● **Requirement**
Please retype the entries exactly as they stand, leaving out any pictures.
-------- Materials provided --------
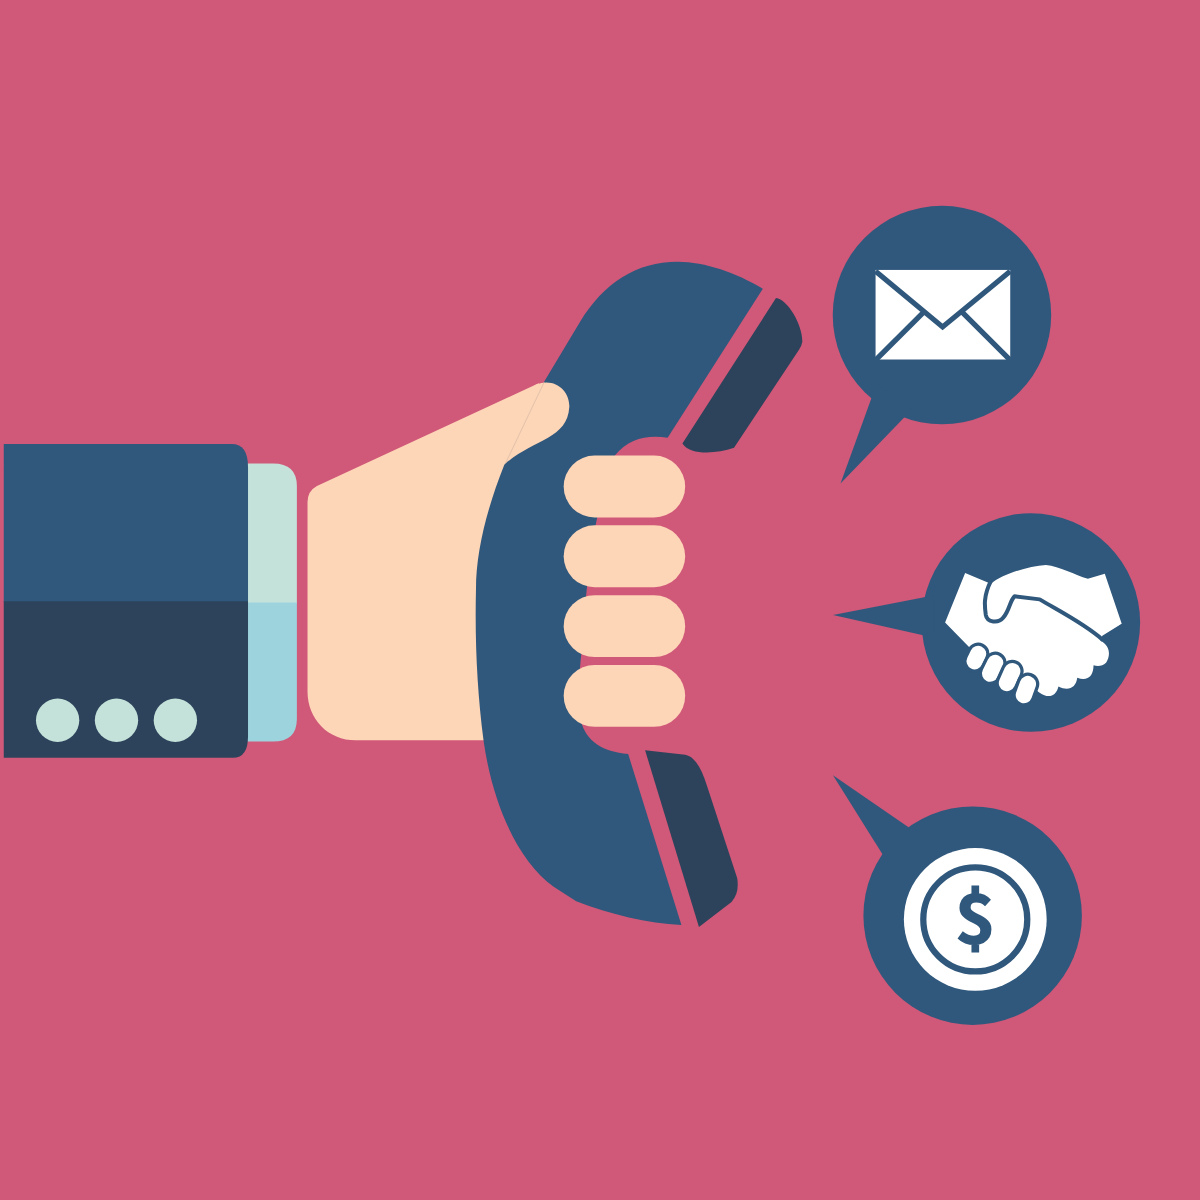
<!DOCTYPE html>
<html lang="en">
<head>
<meta charset="utf-8">
<title>Business call</title>
<link rel="stylesheet" href="https://fonts.googleapis.com/css2?family=Source+Sans+3:wght@700&amp;display=swap">
<style>
  :root {
    --rose: #d05879;
    --blue: #30587c;
    --navy: #2d435b;
    --skin: #fdd5b7;
    --mint: #c4e2da;
    --aqua: #9dd3dd;
    --white: #fff;
  }
  html, body { margin: 0; padding: 0; overflow: hidden; background: var(--rose); }
  .canvas { display: block; width: 1200px; height: 1200px; background: var(--rose); }
  .blue { fill: var(--blue); }
  .navy { fill: var(--navy); }
  .skin { fill: var(--skin); }
  .mint { fill: var(--mint); }
  .aqua { fill: var(--aqua); }
  .white { fill: var(--white); }
  .thumb-crease { fill: none; stroke: #dfbfa8; stroke-width: .7; }
  .icon-line { fill: none; stroke: var(--blue); stroke-width: 4.2; }
  .knuckle { fill: var(--white); stroke: var(--blue); stroke-width: 2.6; }
  .grip-line { fill: none; stroke: var(--blue); stroke-width: 3.2; stroke-linejoin: round; }
  .coin-ring { fill: none; stroke: var(--blue); stroke-width: 5; }
  .dollar { fill: var(--blue); font: 700 63px "Source Sans 3", sans-serif; text-anchor: middle; }
</style>
</head>
<body>
<svg class="canvas" viewBox="0 0 958 958" role="img" aria-label="A hand in a suit sleeve holds a telephone handset, with speech bubbles for mail, agreement and money">
  <defs>
    <rect id="finger" width="97" height="49.4" rx="24.7"/>
    <circle id="button" r="17.3"/>
    <circle id="bubble" r="87.2"/>
  </defs>

  <g id="sleeve">
    <path class="mint" d="M197 370H218Q237 370 237 388V482H197Z"/>
    <path class="aqua" d="M197 481H237V574Q237 592 218 592H197Z"/>
    <path class="blue" d="M3 354.500H185Q198 354.500 198 373V481H3Z"/>
    <path class="navy" d="M3 480H198V588Q198 605 186 605H3Z"/>
    <g class="mint">
      <use href="#button" x="46" y="575"/>
      <use href="#button" x="93" y="575"/>
      <use href="#button" x="140" y="575"/>
    </g>
  </g>

  <path id="palm" class="skin" d="M430 306L253 388Q245.500 392 245.500 401V552C245.500 574 262 591 284 591H400L425 400L440 320Z"/>

  <g id="handset">
    <path class="blue" d="M609 230.500C588 218 563 209 541 209C508 209 482 226 463 257L434.500 304.500L403 370C389 405 380 440 380 470C379 513 381 552 386 591C393 641 413 687 442 708L460 719.500C487 730 517 737 544 738.500L501.500 602C481 600 468 592 463.500 575C461 550 463 530 465 515C467 480 471 440 477 412C479 393 483 376 491 363.500C502 350 517 347 533 349.500Z"/>
    <path class="navy" d="M619.500 238C629 239 641 260 640.500 273Q640 276 638 279L586 357.500C571 362.500 551 363.500 544.800 354Z"/>
    <path class="navy" d="M515 599L547 602.500C555 604 560 614 564 626L588.500 701Q590.500 713 584 720L558 740Z"/>
  </g>

  <g id="thumb">
    <path class="skin" d="M428 307C443 301 455 312 454.500 325C453 351 425 351 403 370.500L394 378L400 330Z"/>
    <path class="thumb-crease" d="M434.500 305L403.500 370"/>
  </g>

  <g id="fingers" class="skin">
    <use href="#finger" x="450" y="363.700"/>
    <use href="#finger" x="450" y="419.400"/>
    <use href="#finger" x="450" y="475.200"/>
    <use href="#finger" x="450" y="530.800"/>
  </g>

  <g id="mail-bubble">
    <use href="#bubble" class="blue" x="752" y="251.500"/>
    <path class="blue" d="M700 306L671 386L728 327Z"/>
    <rect class="white" x="699" y="215.500" width="107.500" height="71.500"/>
    <path class="icon-line" d="M699 216.500L752.500 261L806.500 216.500M699 287.500L738 248.500M806.500 287.500L767.500 248.500"/>
  </g>

  <g id="agreement-bubble">
    <use href="#bubble" class="blue" x="823" y="497"/>
    <path class="blue" d="M745 475.500L665 491L745 509Z"/>
    <path class="white" d="M770.500 457.500L791 466C801 458 821 452 835 451C846 452 858 459 868.500 462L882 458L895.500 498L880 507.500L878.500 511.500C886 515 887 523 883 529C880 532 876 532 873 531C873 540 868 544 860 541C859 549 853 552 845 548C843 556 837 558 830 553L800 531L774 517L754.500 497Z"/>
    <path class="grip-line" d="M791 464C785 476 786 484 787 491C788 497 797 498 801 493C806 487 806 480 810 476L830 478.500C846 488 866 498 880 510.500L897 499"/>
    <g class="knuckle">
      <rect x="-7.800" y="-11" width="15.600" height="22" rx="7.800" transform="translate(779.500 525) rotate(26)"/>
      <rect x="-7.800" y="-12.500" width="15.600" height="25" rx="7.800" transform="translate(792.500 533.500) rotate(26)"/>
      <rect x="-7.800" y="-13" width="15.600" height="26" rx="7.800" transform="translate(806 540.500) rotate(24)"/>
      <rect x="-7.800" y="-12.500" width="15.600" height="25" rx="7.800" transform="translate(819 550.500) rotate(20)"/>
    </g>
  </g>

  <g id="money-bubble">
    <use href="#bubble" class="blue" x="776.500" y="731"/>
    <path class="blue" d="M732 665L665 619L712 694Z"/>
    <circle class="white" cx="778.600" cy="734" r="57"/>
    <circle class="coin-ring" cx="778.600" cy="734" r="41.500"/>
    <text class="dollar" x="778.600" y="754">$</text>
  </g>
</svg>
</body>
</html>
--------
● **Answer to the exercise**
<!DOCTYPE html>
<html lang="en">
<head>
<meta charset="utf-8">
<title>Business call</title>
<link rel="stylesheet" href="https://fonts.googleapis.com/css2?family=Source+Sans+3:wght@700&amp;display=swap">
<style>
  :root {
    --rose: #d05879;
    --blue: #30587c;
    --navy: #2d435b;
    --skin: #fdd5b7;
    --mint: #c4e2da;
    --aqua: #9dd3dd;
    --white: #fff;
  }
  html, body { margin: 0; padding: 0; overflow: hidden; background: var(--rose); }
  .canvas { display: block; width: 1200px; height: 1200px; background: var(--rose); }
  .blue { fill: var(--blue); }
  .navy { fill: var(--navy); }
  .skin { fill: var(--skin); }
  .mint { fill: var(--mint); }
  .aqua { fill: var(--aqua); }
  .white { fill: var(--white); }
  .thumb-crease { fill: none; stroke: #dfbfa8; stroke-width: .7; }
  .icon-line { fill: none; stroke: var(--blue); stroke-width: 4.2; }
  .knuckle { fill: var(--white); stroke: var(--blue); stroke-width: 2.6; }
  .grip-line { fill: none; stroke: var(--blue); stroke-width: 3.2; stroke-linejoin: round; }
  .coin-ring { fill: none; stroke: var(--blue); stroke-width: 5; }
  .dollar { fill: var(--blue); font: 700 63px "Source Sans 3", sans-serif; text-anchor: middle; }
</style>
</head>
<body>
<svg class="canvas" viewBox="0 0 958 958" role="img" aria-label="A hand in a suit sleeve holds a telephone handset, with speech bubbles for mail, agreement and money">
  <defs>
    <rect id="finger" width="97" height="49.4" rx="24.7"/>
    <circle id="button" r="17.3"/>
    <circle id="bubble" r="87.2"/>
  </defs>

  <g id="sleeve">
    <path class="mint" d="M197 370H218Q237 370 237 388V482H197Z"/>
    <path class="aqua" d="M197 481H237V574Q237 592 218 592H197Z"/>
    <path class="blue" d="M3 354.500H185Q198 354.500 198 373V481H3Z"/>
    <path class="navy" d="M3 480H198V588Q198 605 186 605H3Z"/>
    <g class="mint">
      <use href="#button" x="46" y="575"/>
      <use href="#button" x="93" y="575"/>
      <use href="#button" x="140" y="575"/>
    </g>
  </g>

  <path id="palm" class="skin" d="M430 306L253 388Q245.500 392 245.500 401V552C245.500 574 262 591 284 591H400L425 400L440 320Z"/>

  <g id="handset">
    <path class="blue" d="M609 230.500C588 218 563 209 541 209C508 209 482 226 463 257L434.500 304.500L403 370C389 405 380 440 380 470C379 513 381 552 386 591C393 641 413 687 442 708L460 719.500C487 730 517 737 544 738.500L501.500 602C481 600 468 592 463.500 575C461 550 463 530 465 515C467 480 471 440 477 412C479 393 483 376 491 363.500C502 350 517 347 533 349.500Z"/>
    <path class="navy" d="M619.500 238C629 239 641 260 640.500 273Q640 276 638 279L586 357.500C571 362.500 551 363.500 544.800 354Z"/>
    <path class="navy" d="M515 599L547 602.500C555 604 560 614 564 626L588.500 701Q590.500 713 584 720L558 740Z"/>
  </g>

  <g id="thumb">
    <path class="skin" d="M428 307C443 301 455 312 454.500 325C453 351 425 351 403 370.500L394 378L400 330Z"/>
    <path class="thumb-crease" d="M434.500 305L403.500 370"/>
  </g>

  <g id="fingers" class="skin">
    <use href="#finger" x="450" y="363.700"/>
    <use href="#finger" x="450" y="419.400"/>
    <use href="#finger" x="450" y="475.200"/>
    <use href="#finger" x="450" y="530.800"/>
  </g>

  <g id="mail-bubble">
    <use href="#bubble" class="blue" x="752" y="251.500"/>
    <path class="blue" d="M700 306L671 386L728 327Z"/>
    <rect class="white" x="699" y="215.500" width="107.500" height="71.500"/>
    <path class="icon-line" d="M699 216.500L752.500 261L806.500 216.500M699 287.500L738 248.500M806.500 287.500L767.500 248.500"/>
  </g>

  <g id="agreement-bubble">
    <use href="#bubble" class="blue" x="823" y="497"/>
    <path class="blue" d="M745 475.500L665 491L745 509Z"/>
    <path class="white" d="M770.500 457.500L791 466C801 458 821 452 835 451C846 452 858 459 868.500 462L882 458L895.500 498L880 507.500L878.500 511.500C886 515 887 523 883 529C880 532 876 532 873 531C873 540 868 544 860 541C859 549 853 552 845 548C843 556 837 558 830 553L800 531L774 517L754.500 497Z"/>
    <path class="grip-line" d="M791 464C785 476 786 484 787 491C788 497 797 498 801 493C806 487 806 480 810 476L830 478.500C846 488 866 498 880 510.500L897 499"/>
    <g class="knuckle">
      <rect x="-7.800" y="-11" width="15.600" height="22" rx="7.800" transform="translate(779.500 525) rotate(26)"/>
      <rect x="-7.800" y="-12.500" width="15.600" height="25" rx="7.800" transform="translate(792.500 533.500) rotate(26)"/>
      <rect x="-7.800" y="-13" width="15.600" height="26" rx="7.800" transform="translate(806 540.500) rotate(24)"/>
      <rect x="-7.800" y="-12.500" width="15.600" height="25" rx="7.800" transform="translate(819 550.500) rotate(20)"/>
    </g>
  </g>

  <g id="money-bubble">
    <use href="#bubble" class="blue" x="776.500" y="731"/>
    <path class="blue" d="M732 665L665 619L712 694Z"/>
    <circle class="white" cx="778.600" cy="734" r="57"/>
    <circle class="coin-ring" cx="778.600" cy="734" r="41.500"/>
    <text class="dollar" x="778.600" y="754">$</text>
  </g>
</svg>
</body>
</html>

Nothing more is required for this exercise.